--- START ---
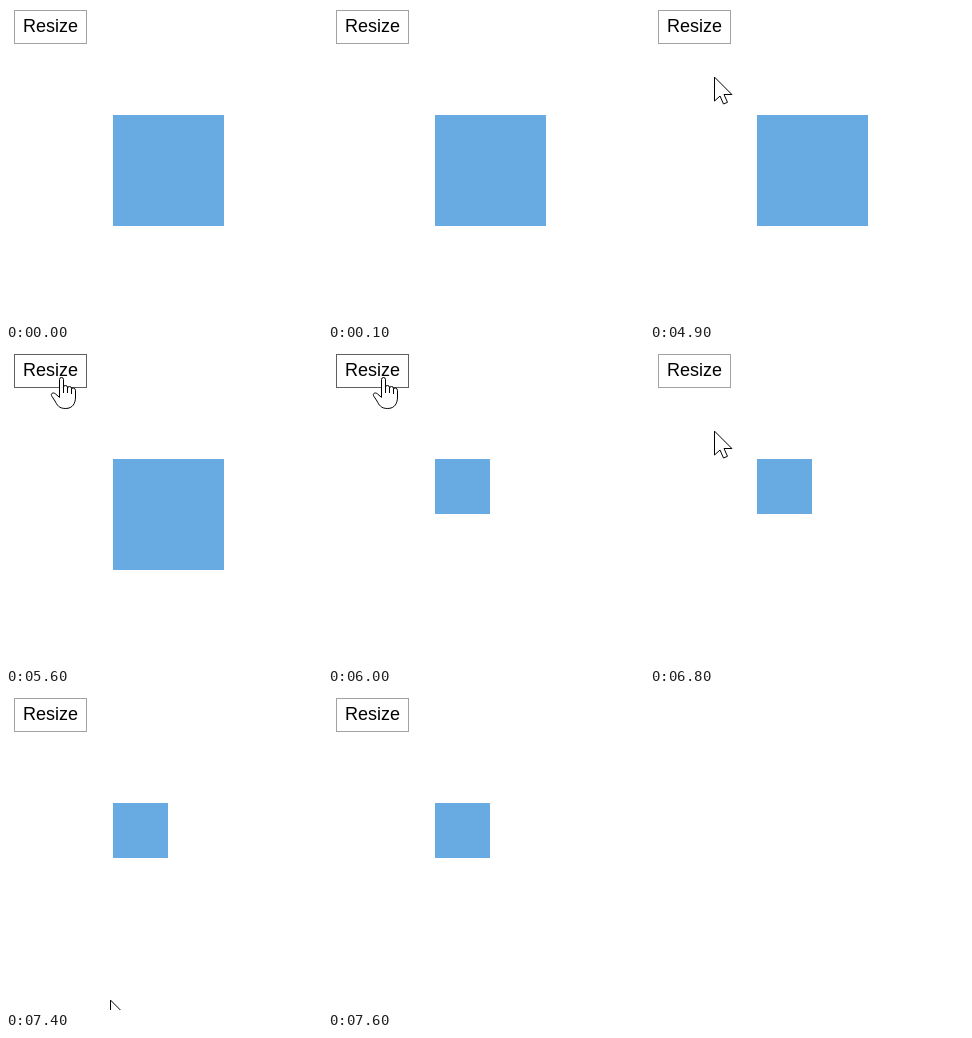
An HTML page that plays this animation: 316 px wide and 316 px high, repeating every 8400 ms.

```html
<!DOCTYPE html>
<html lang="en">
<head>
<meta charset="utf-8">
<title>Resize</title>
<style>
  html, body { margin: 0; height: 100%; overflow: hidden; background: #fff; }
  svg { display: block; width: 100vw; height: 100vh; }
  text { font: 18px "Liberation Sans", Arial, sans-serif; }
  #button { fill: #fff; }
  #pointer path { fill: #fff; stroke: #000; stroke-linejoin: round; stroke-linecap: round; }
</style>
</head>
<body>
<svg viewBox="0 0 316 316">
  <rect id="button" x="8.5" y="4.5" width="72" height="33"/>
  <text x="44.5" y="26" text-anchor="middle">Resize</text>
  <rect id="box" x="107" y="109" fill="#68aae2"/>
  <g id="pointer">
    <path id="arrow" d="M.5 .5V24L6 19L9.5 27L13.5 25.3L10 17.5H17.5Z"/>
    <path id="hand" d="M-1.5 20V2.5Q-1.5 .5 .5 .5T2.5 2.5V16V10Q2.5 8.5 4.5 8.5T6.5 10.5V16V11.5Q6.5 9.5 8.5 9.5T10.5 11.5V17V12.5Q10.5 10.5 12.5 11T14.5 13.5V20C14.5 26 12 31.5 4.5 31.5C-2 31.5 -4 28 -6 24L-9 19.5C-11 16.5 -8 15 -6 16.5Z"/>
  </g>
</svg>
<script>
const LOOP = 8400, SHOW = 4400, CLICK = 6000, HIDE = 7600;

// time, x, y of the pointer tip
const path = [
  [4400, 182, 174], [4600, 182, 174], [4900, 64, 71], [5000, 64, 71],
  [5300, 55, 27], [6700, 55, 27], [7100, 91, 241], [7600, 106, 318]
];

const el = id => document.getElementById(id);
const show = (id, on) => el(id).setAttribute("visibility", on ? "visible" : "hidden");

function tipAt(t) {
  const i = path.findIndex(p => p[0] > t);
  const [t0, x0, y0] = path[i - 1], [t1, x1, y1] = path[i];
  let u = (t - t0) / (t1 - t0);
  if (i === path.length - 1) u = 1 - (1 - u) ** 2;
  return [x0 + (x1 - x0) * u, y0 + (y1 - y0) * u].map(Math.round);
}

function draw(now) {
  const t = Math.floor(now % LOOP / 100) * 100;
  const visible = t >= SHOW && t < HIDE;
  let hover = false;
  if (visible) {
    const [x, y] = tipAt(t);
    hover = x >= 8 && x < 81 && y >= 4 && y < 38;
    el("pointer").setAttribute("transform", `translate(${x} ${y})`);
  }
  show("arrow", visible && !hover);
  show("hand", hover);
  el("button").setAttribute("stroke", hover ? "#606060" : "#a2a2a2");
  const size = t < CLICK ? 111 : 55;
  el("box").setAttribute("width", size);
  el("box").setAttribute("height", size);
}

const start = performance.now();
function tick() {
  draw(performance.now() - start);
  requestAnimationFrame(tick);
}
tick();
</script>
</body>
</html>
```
--- END ---
TASK OBJECTIVE –
Whenever the string "path" turns up in a line of the data, copy that line.

THE COMPLETED TASK –
  #pointer path { fill: #fff; stroke: #000; stroke-linejoin: round; stroke-linecap: round; }
    <path id="arrow" d="M.5 .5V24L6 19L9.5 27L13.5 25.3L10 17.5H17.5Z"/>
    <path id="hand" d="M-1.5 20V2.5Q-1.5 .5 .5 .5T2.5 2.5V16V10Q2.5 8.5 4.5 8.5T6.5 10.5V16V11.5Q6.5 9.5 8.5 9.5T10.5 11.5V17V12.5Q10.5 10.5 12.5 11T14.5 13.5V20C14.5 26 12 31.5 4.5 31.5C-2 31.5 -4 28 -6 24L-9 19.5C-11 16.5 -8 15 -6 16.5Z"/>
const path = [
  const i = path.findIndex(p => p[0] > t);
  const [t0, x0, y0] = path[i - 1], [t1, x1, y1] = path[i];
  if (i === path.length - 1) u = 1 - (1 - u) ** 2;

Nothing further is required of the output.